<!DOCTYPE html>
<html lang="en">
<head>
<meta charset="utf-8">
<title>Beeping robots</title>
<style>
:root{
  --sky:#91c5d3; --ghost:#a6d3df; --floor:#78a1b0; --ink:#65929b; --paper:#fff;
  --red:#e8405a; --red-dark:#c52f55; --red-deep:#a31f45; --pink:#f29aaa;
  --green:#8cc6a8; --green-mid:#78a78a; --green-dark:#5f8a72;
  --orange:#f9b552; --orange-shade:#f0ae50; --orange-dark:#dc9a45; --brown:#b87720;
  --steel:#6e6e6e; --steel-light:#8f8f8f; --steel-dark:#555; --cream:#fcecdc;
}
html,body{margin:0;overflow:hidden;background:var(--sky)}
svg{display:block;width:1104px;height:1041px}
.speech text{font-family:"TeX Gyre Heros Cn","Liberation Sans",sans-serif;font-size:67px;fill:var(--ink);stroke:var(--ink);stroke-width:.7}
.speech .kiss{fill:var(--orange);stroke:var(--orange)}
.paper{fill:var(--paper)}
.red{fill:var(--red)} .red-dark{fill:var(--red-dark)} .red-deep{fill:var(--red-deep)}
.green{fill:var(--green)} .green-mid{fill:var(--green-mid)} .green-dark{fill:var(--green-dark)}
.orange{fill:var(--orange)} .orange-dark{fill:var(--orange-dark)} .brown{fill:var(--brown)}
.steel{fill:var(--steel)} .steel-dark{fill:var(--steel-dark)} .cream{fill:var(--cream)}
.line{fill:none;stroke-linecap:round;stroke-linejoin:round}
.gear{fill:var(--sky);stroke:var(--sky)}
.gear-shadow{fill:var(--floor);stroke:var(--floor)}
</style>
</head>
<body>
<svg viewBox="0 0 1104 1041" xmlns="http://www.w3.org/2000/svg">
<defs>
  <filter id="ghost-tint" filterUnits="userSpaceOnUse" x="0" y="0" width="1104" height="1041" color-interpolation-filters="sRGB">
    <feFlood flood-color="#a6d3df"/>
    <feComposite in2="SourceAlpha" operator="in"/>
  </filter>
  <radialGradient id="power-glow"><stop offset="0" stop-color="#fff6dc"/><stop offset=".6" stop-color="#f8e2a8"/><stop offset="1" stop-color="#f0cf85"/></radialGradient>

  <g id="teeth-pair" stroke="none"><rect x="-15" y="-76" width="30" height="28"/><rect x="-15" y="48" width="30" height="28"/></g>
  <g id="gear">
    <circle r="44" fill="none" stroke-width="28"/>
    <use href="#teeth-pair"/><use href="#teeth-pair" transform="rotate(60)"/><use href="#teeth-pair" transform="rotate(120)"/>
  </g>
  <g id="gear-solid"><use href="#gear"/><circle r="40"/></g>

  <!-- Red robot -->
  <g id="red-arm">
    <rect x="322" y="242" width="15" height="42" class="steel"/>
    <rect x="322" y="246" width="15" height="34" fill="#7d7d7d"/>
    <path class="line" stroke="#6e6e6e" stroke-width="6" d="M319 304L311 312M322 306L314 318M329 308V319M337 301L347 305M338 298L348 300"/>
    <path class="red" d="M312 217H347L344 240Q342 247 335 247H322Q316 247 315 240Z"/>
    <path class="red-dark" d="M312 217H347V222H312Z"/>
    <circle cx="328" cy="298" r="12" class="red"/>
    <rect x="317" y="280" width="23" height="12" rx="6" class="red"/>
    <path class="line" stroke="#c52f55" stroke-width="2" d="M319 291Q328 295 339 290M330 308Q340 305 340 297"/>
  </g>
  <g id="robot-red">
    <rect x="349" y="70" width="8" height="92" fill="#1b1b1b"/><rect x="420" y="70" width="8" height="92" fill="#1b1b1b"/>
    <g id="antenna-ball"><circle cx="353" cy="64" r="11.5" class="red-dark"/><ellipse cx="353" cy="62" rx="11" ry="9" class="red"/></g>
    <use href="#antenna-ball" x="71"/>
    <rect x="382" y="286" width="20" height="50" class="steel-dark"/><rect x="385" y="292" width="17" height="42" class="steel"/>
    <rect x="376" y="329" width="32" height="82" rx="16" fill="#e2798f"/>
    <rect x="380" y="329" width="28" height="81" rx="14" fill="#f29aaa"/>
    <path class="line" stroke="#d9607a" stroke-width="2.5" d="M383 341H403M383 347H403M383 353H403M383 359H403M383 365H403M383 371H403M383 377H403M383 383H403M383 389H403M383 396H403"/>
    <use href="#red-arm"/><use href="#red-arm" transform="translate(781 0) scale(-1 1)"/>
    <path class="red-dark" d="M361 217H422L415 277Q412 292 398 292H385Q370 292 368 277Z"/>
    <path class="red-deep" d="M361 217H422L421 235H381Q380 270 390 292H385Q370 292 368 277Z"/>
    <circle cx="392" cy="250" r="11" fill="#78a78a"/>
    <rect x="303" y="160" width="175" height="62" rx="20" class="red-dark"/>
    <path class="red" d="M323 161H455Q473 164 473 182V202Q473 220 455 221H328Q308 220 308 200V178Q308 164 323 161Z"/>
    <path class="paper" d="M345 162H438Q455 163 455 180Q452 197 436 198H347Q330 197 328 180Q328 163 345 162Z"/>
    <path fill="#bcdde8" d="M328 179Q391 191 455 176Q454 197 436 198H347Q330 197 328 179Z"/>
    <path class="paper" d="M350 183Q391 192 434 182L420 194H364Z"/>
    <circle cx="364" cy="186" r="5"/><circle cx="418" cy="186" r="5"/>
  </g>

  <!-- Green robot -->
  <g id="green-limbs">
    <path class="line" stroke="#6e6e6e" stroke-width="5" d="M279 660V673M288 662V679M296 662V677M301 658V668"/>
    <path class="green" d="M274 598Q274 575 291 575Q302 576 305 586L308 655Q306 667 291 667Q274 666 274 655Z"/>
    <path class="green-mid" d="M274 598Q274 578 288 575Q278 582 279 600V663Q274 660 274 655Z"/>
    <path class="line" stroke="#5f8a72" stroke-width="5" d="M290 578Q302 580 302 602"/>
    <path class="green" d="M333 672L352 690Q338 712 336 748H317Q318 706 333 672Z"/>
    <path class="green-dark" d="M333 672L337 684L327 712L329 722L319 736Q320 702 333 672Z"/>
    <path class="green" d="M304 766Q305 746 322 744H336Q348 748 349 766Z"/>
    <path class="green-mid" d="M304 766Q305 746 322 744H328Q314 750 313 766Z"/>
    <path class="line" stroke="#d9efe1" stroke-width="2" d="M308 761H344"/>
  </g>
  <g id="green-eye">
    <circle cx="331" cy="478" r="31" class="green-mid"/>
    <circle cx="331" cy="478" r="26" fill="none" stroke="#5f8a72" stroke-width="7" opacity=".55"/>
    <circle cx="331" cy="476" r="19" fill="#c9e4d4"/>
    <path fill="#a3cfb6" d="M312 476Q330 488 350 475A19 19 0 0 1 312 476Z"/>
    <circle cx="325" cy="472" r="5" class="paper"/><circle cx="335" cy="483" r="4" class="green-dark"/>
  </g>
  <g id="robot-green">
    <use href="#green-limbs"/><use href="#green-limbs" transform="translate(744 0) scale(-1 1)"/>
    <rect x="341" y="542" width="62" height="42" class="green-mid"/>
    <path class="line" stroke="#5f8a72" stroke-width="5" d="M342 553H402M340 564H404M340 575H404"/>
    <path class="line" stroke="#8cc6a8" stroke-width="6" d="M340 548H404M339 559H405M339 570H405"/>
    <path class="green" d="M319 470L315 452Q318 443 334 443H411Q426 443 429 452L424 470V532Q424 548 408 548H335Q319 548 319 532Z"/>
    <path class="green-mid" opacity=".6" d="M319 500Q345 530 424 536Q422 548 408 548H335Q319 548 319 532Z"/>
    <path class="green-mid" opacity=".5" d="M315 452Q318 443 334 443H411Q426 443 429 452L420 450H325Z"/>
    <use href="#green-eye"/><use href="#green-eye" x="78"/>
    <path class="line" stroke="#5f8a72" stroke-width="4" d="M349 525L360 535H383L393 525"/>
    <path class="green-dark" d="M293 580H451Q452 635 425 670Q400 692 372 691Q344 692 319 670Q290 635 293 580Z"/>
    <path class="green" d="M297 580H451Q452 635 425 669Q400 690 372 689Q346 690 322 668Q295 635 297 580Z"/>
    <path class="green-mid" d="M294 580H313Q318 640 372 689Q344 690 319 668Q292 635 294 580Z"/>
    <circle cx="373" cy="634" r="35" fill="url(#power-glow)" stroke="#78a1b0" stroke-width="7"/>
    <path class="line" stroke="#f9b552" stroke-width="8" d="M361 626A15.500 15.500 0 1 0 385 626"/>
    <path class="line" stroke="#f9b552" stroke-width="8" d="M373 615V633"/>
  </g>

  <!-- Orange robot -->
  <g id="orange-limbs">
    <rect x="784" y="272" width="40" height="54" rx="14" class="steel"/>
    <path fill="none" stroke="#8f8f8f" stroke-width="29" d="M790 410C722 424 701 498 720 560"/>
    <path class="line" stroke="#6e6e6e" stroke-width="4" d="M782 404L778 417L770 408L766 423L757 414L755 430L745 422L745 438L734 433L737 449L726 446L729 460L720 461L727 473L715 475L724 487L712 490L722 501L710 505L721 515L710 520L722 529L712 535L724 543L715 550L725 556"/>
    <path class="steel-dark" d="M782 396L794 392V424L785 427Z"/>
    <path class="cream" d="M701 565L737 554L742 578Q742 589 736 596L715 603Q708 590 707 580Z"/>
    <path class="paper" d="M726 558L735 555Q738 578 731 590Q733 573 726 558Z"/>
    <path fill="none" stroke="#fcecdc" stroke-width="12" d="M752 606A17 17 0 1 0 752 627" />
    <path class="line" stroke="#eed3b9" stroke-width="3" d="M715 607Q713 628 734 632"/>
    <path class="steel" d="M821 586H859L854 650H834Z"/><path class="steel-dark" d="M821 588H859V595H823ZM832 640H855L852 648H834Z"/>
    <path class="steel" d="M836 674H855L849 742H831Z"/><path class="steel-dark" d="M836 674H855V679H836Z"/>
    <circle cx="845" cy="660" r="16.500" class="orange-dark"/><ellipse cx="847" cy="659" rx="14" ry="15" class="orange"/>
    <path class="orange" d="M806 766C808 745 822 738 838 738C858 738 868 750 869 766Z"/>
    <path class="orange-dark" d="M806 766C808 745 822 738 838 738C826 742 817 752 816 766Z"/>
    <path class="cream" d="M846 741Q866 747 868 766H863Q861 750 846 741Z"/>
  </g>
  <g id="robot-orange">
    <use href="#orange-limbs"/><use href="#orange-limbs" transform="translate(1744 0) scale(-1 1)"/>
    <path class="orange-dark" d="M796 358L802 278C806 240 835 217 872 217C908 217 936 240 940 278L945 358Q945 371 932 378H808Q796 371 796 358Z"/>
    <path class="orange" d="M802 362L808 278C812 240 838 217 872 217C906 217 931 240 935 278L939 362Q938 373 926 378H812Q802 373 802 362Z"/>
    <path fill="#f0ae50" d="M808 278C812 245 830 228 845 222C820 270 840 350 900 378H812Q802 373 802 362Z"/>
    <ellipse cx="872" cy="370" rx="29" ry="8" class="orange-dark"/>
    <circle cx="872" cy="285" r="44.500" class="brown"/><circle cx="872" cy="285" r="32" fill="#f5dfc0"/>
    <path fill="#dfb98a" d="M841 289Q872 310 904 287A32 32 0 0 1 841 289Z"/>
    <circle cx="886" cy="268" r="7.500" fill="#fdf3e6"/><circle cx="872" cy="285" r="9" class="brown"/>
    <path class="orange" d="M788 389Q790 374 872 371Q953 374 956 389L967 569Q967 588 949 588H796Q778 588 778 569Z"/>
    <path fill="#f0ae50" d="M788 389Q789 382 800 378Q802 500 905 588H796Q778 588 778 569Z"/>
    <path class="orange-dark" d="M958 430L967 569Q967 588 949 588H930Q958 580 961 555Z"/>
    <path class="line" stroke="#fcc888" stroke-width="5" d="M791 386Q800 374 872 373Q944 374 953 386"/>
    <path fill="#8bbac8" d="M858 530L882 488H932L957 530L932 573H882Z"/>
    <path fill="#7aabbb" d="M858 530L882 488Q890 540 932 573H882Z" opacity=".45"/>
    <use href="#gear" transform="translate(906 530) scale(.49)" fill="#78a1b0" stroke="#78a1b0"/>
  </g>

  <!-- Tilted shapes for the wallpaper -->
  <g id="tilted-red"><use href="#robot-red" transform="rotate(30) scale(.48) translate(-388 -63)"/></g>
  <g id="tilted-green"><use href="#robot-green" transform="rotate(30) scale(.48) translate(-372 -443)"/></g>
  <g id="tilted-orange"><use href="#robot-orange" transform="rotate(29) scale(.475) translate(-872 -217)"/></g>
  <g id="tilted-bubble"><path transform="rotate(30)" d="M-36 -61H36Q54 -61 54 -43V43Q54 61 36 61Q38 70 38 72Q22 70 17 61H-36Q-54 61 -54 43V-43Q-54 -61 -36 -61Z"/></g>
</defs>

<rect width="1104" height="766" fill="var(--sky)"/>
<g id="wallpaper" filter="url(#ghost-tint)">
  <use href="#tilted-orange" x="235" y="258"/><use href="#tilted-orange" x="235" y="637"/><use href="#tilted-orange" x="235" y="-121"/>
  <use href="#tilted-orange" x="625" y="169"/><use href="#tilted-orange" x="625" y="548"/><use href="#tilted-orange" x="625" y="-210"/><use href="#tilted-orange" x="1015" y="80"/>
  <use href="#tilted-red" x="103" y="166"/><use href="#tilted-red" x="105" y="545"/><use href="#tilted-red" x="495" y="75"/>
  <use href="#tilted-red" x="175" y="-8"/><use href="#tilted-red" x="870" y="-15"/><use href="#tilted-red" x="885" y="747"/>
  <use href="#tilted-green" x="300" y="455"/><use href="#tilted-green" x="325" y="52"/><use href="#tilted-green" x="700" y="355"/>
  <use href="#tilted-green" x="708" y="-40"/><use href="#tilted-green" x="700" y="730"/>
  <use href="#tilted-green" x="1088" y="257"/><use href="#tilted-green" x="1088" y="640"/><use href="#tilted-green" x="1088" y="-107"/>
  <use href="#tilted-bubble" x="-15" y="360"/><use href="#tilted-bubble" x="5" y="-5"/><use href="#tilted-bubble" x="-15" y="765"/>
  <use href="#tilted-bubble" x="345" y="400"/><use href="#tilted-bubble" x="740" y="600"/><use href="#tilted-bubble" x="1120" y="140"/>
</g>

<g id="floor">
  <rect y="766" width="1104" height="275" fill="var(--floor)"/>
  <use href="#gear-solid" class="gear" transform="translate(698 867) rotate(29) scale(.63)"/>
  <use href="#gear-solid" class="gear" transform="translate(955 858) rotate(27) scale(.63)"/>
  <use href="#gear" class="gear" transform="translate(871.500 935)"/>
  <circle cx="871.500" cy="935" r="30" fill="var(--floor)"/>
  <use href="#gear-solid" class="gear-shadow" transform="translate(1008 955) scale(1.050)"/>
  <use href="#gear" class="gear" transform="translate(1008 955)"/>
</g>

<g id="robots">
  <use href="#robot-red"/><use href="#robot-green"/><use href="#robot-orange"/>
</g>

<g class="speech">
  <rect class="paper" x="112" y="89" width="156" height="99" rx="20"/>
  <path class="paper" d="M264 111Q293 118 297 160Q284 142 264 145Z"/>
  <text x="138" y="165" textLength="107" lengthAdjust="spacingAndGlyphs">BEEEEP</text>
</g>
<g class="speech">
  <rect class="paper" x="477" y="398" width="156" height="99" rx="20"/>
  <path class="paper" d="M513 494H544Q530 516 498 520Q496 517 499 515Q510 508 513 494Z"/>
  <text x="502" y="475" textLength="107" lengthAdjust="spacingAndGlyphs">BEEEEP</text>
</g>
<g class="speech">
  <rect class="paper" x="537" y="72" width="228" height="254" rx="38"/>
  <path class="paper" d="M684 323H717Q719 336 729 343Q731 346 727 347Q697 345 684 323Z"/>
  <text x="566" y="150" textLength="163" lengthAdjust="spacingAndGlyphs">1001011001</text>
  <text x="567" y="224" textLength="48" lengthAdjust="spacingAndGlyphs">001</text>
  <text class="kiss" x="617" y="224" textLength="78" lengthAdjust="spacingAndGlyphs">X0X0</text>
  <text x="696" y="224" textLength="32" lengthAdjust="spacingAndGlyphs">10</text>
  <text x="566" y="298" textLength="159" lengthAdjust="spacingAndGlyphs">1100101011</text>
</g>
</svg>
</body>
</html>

───

Action item.
From the data above, copy out every line with the string "translate" in it.

Your response.
    <use href="#red-arm"/><use href="#red-arm" transform="translate(781 0) scale(-1 1)"/>
    <use href="#green-limbs"/><use href="#green-limbs" transform="translate(744 0) scale(-1 1)"/>
    <use href="#orange-limbs"/><use href="#orange-limbs" transform="translate(1744 0) scale(-1 1)"/>
    <use href="#gear" transform="translate(906 530) scale(.49)" fill="#78a1b0" stroke="#78a1b0"/>
  <g id="tilted-red"><use href="#robot-red" transform="rotate(30) scale(.48) translate(-388 -63)"/></g>
  <g id="tilted-green"><use href="#robot-green" transform="rotate(30) scale(.48) translate(-372 -443)"/></g>
  <g id="tilted-orange"><use href="#robot-orange" transform="rotate(29) scale(.475) translate(-872 -217)"/></g>
  <use href="#gear-solid" class="gear" transform="translate(698 867) rotate(29) scale(.63)"/>
  <use href="#gear-solid" class="gear" transform="translate(955 858) rotate(27) scale(.63)"/>
  <use href="#gear" class="gear" transform="translate(871.500 935)"/>
  <use href="#gear-solid" class="gear-shadow" transform="translate(1008 955) scale(1.050)"/>
  <use href="#gear" class="gear" transform="translate(1008 955)"/>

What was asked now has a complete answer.